There are two main types of funding for businesses. There’s ‘equity’ – where a backer gives money in exchange for shares in a company, and ‘reward’ – where backers pledge money and are rewarded with something physical. In this post we’re going to look specifically at reward-based crowdfunding.

Step 1: Choose your platform

There are loads of platforms, which means that you can find one that’s suitable whatever your goal is. If you want to go the traditional route, you won’t get the money you’ve raised unless you’ve hit your target amount. There’s a slightly more pessimistic option on many sites where you can keep any money you’ve raised for a higher commission fee. There are also industry-specific sites, depending on what your company is doing. You’ll need to think about whether your potential backers will be willing to use a less well-known website, or if they’d prefer to trust a famous one like Kickstarter.

Step 2: Set your amount

Since you’re an expert on your chosen industry you’ll probably have a vague idea of how much money you need to raise. But humour us, and spent an afternoon sitting down and working through all of the figures. If you create a product, how much will it cost to produce? How much will it cost to send rewards out? How much will you need to pay for any staff or external services you use. Make sure you ask for all of the money you’ll need because you won’t be able to change your campaign target once you start crowdfunding.

Step 3: Decide on your rewards

If you launch a new product, will you send out the first run of those as backer rewards? If you run something with a membership, will people be able to access this if they back you? Maybe you’re funding a creative project like a film or a show, but will you still make a profit if you give away tickets as rewards? Make sure the excitement levels of your rewards increase with levels of backing, and make sure you don’t overdo it with the funding levels – it doesn’t matter if you don’t hit every £5 increment.

Step 4: Promotion, promotion, promotion

Now that you’ve got your campaign more-or-less planned, how will you let people know? The first place to start is with your personal network. The public won’t contribute to an otherwise-empty campaign, so make sure you’ve got some mates primed to chip in as soon as you launch. Send press releases to let the media know what you’re up to. Make sure you’ve got lots of content going out on social media to draw attention to what you’re doing.

Step 5: Keep up the momentum

Once your campaign has started, you’re going to be tired. It’s best to accept that now. You need to be posting content every day and hounding people at every opportunity. You’re going to annoy people and you’re going to feel bad about it. To give yourself something new to talk about, try adding some new perks midway through to keep people interested. You also need to stay in touch with the people who have backed you to let them know how you’re getting on.

Step 6: Keep in touch

Once your campaign is over, give yourself a couple of days to recover.

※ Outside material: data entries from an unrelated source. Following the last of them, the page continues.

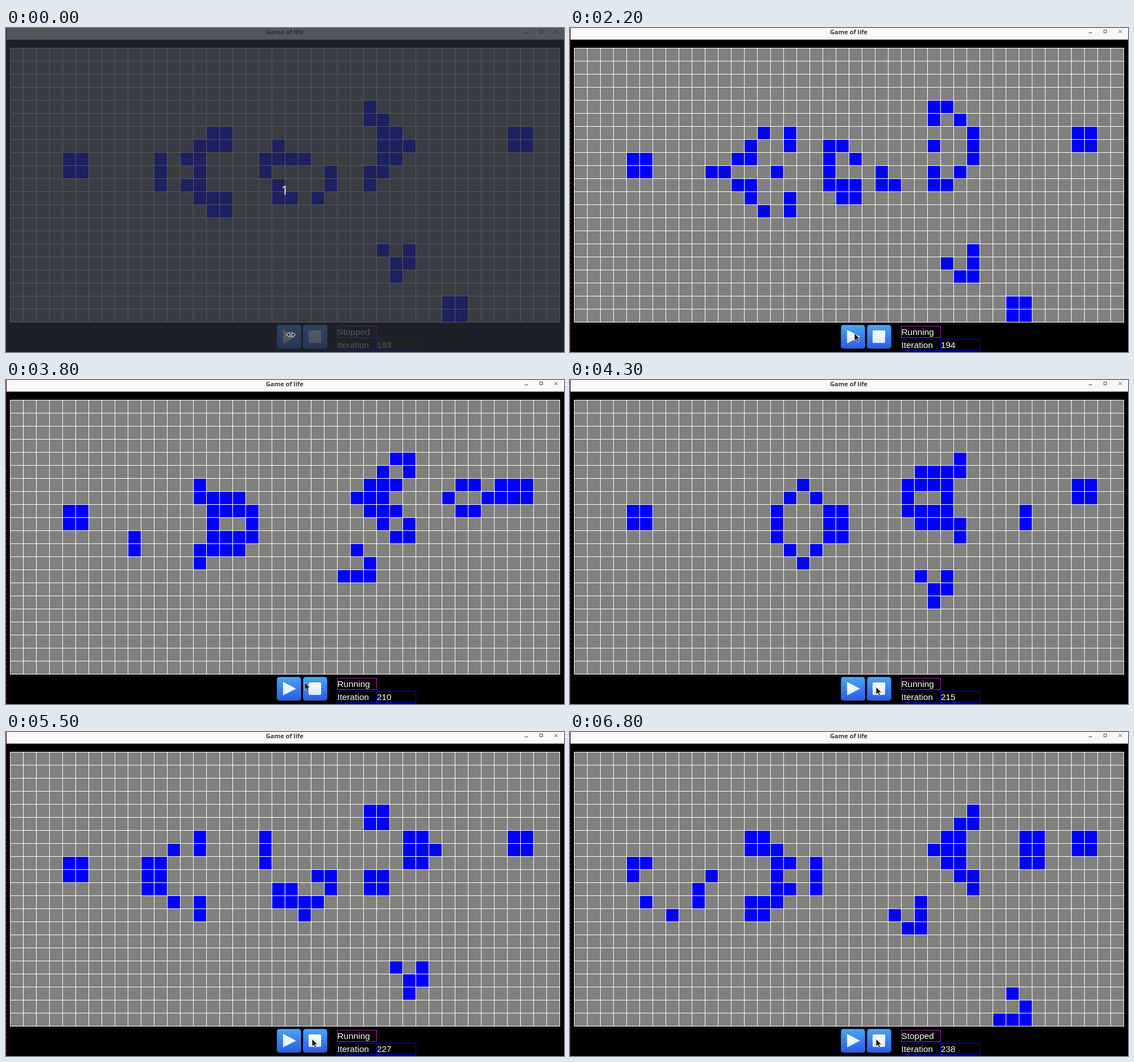
Write an HTML page that moves like this. It is 981x571 px and loops after 7.5 s.

```html
<!DOCTYPE html>
<html lang="en">
<head>
<meta charset="utf-8">
<title>Game of life</title>
<style>
  html, body { margin: 0; width: 100%; height: 100%; overflow: hidden; background: #000; }
  svg { display: block; width: 981px; height: 571px; }
  .title { font: bold 11px "Open Sans", "Noto Sans", sans-serif; fill: #3c3b37; text-anchor: middle; }
  .label { font: 15.4px "Liberation Sans", Arial, sans-serif; fill: #fff; }
  .count { font: 22px "Open Sans", "Noto Sans", sans-serif; fill: #fff; text-anchor: middle; }
  .box { fill: none; stroke: #00f; }
  .icon { fill: none; stroke: #4a4a48; }
</style>
</head>
<body>
<svg viewBox="0 0 981 571">
  <defs>
    <linearGradient id="btn" x1="0" y1="0" x2="0" y2="1">
      <stop offset="0" stop-color="#4aa6f2"/>
      <stop offset=".5" stop-color="#3a80ee"/>
      <stop offset="1" stop-color="#2a5ce6"/>
    </linearGradient>
    <linearGradient id="face" x1="0" y1="0" x2="0" y2="1">
      <stop offset="0" stop-color="#fff"/>
      <stop offset="1" stop-color="#dbe6fb"/>
    </linearGradient>
  </defs>

  <rect width="981" height="571"/>
  <rect width="981" height="20.5" fill="#f9f8f6"/>
  <path d="M.5 0V571" stroke="#2c0a24"/>
  <path d="M.5 160V571" stroke="#6b5566" stroke-dasharray="2 6"/>
  <text class="title" x="490" y="10.5">Game of life</text>
  <path class="icon" d="M912 8.5h6M938.5 3.5h5v5h-5zM964.5 3.5l5.5 5.5M970 3.5l-5.5 5.5"/>

  <rect x="7" y="35" width="967" height="484" fill="#80807e"/>
  <path id="cells" fill="#00f"/>
  <path id="lines" fill="none" stroke="#fff"/>

  <g fill="url(#btn)" stroke="#2b62c4">
    <rect x="476.5" y="523.5" width="42" height="41" rx="4"/>
    <rect x="522.5" y="523.5" width="42" height="41" rx="4"/>
  </g>
  <g fill="url(#face)">
    <path d="M487 532L510 544L487 556Z"/>
    <rect x="532" y="533" width="22" height="22" rx="1.5"/>
  </g>

  <rect class="box" x="582.5" y="525.5" width="69" height="20" style="stroke:#b41eb4"/>
  <path class="box" d="M582.5 548.5h138v20h-138zM651.5 548.5v20"/>
  <text class="label" id="status" x="582.5" y="541"></text>
  <text class="label" x="582.5" y="564">Iteration</text>
  <text class="label" id="iter" x="652" y="564"></text>

  <path id="arrow" d="M0 0V13.2L3.1 10.4L5.3 15.4L7.6 14.4L5.4 9.6H9.6Z" fill="#1a1a1a" stroke="#fff" stroke-width=".7"/>

  <g id="veil">
    <rect width="981" height="571" fill="#262b32" fill-opacity=".78"/>
    <text class="count" x="490" y="294">1</text>
    <path d="M499 536.5L492.5 540.5L499 544.5ZM502.5 536.5L509 540.5L502.5 544.5Z" fill="#222" stroke="#fff"/>
  </g>
</svg>
<script>
const LOOP = 7500, TICK = 100;
const COLS = 42, ROWS = 21, PITCH = 23, LEFT = 8, TOP = 36;
const FIRST = 193, LAST = 238;

// live columns per row at the first iteration
const START = {
  4: [27],
  5: [27, 28],
  6: [15, 16, 28, 29, 38, 39],
  7: [14, 15, 16, 20, 28, 29, 30, 38, 39],
  8: [4, 5, 11, 13, 14, 19, 20, 21, 22, 28, 29],
  9: [4, 5, 11, 14, 19, 24, 27, 28],
  10: [11, 13, 14, 20, 24, 27],
  11: [14, 15, 16, 20, 21, 23],
  12: [15, 16],
  15: [28, 30],
  16: [29, 30],
  17: [29],
  19: [33, 34],
  20: [33, 34]
};

// pointer stops: time, x, y
const POINTER = [[3500, 500, 538], [3800, 525, 533], [4100, 538, 541]];

const el = id => document.getElementById(id);
const clamp = (v, lo, hi) => Math.min(hi, Math.max(lo, v));

const makeGrid = rule => Array.from({ length: ROWS }, (_, r) =>
  Array.from({ length: COLS }, (_, c) => rule(r, c) ? 1 : 0));

// cells beyond the border are dead
function evolve(grid) {
  return makeGrid((r, c) => {
    let sum = 0;
    for (let y = r - 1; y <= r + 1; y++)
      for (let x = c - 1; x <= c + 1; x++) sum += grid[y]?.[x] || 0;
    return sum === 3 || (sum === 4 && grid[r][c]);
  });
}

function toPath(grid) {
  let d = "";
  grid.forEach((row, r) => row.forEach((on, c) => {
    if (on) d += `M${LEFT + c * PITCH} ${TOP + r * PITCH}h22v22h-22z`;
  }));
  return d;
}

function gridLines() {
  let d = "";
  for (let c = 0; c <= COLS; c++) d += `M${LEFT - 0.5 + c * PITCH} ${TOP - 1}v${ROWS * PITCH + 1}`;
  for (let r = 0; r <= ROWS; r++) d += `M${LEFT - 1} ${TOP - 0.5 + r * PITCH}h${COLS * PITCH + 1}`;
  return d;
}

const paths = [];
let grid = makeGrid((r, c) => START[r]?.includes(c));
for (let i = FIRST; i <= LAST; i++) {
  paths.push(toPath(grid));
  grid = evolve(grid);
}

// one generation per tick, with two short hitches
function generation(tick) {
  if (tick === 54) tick = 53;
  if (tick >= 57) tick--;
  return clamp(tick - 21, 0, LAST - FIRST);
}

function pointerAt(t) {
  let [, x, y] = POINTER[0];
  for (let i = 1; i < POINTER.length; i++) {
    const [t0, x0, y0] = POINTER[i - 1], [t1, x1, y1] = POINTER[i];
    if (t < t0) break;
    const k = clamp((t - t0) / (t1 - t0), 0, 1);
    x = x0 + (x1 - x0) * k;
    y = y0 + (y1 - y0) * k;
  }
  return [x, y];
}

const cells = el("cells"), status = el("status"), iter = el("iter");
const arrow = el("arrow"), veil = el("veil");
el("lines").setAttribute("d", gridLines());

let shown = -1;
function draw(now) {
  const tick = Math.floor((now % LOOP) / TICK);
  if (tick !== shown) {
    shown = tick;
    const gen = generation(tick);
    cells.setAttribute("d", paths[gen]);
    iter.textContent = FIRST + gen;
    status.textContent = tick >= 22 && tick < 68 ? "Running" : "Stopped";
    arrow.setAttribute("transform", `translate(${pointerAt(tick * TICK)})`);
    arrow.style.display = tick ? "" : "none";
    veil.style.display = tick ? "none" : "";
  }
}

let begin;
function loop(now) {
  begin ??= now;
  draw(now - begin);
  requestAnimationFrame(loop);
}
draw(0);
requestAnimationFrame(loop);
</script>
</body>
</html>
```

Thank everybody who put up with your constant crowdfunding talk. After that, you need to keep in touch with your backers at least until all of your rewards have been sent out. After all, these people are your customers now, and have trusted you to come through. If there are delays with sending out their rewards let them know, and if anything changes definitely keep them informed.


This is just an overview of some of the things you should think about when launching a rewards-based crowdfunding campaign. For more in-depth info, or to answer specific questions, check out HowNow for classes to help you along the way.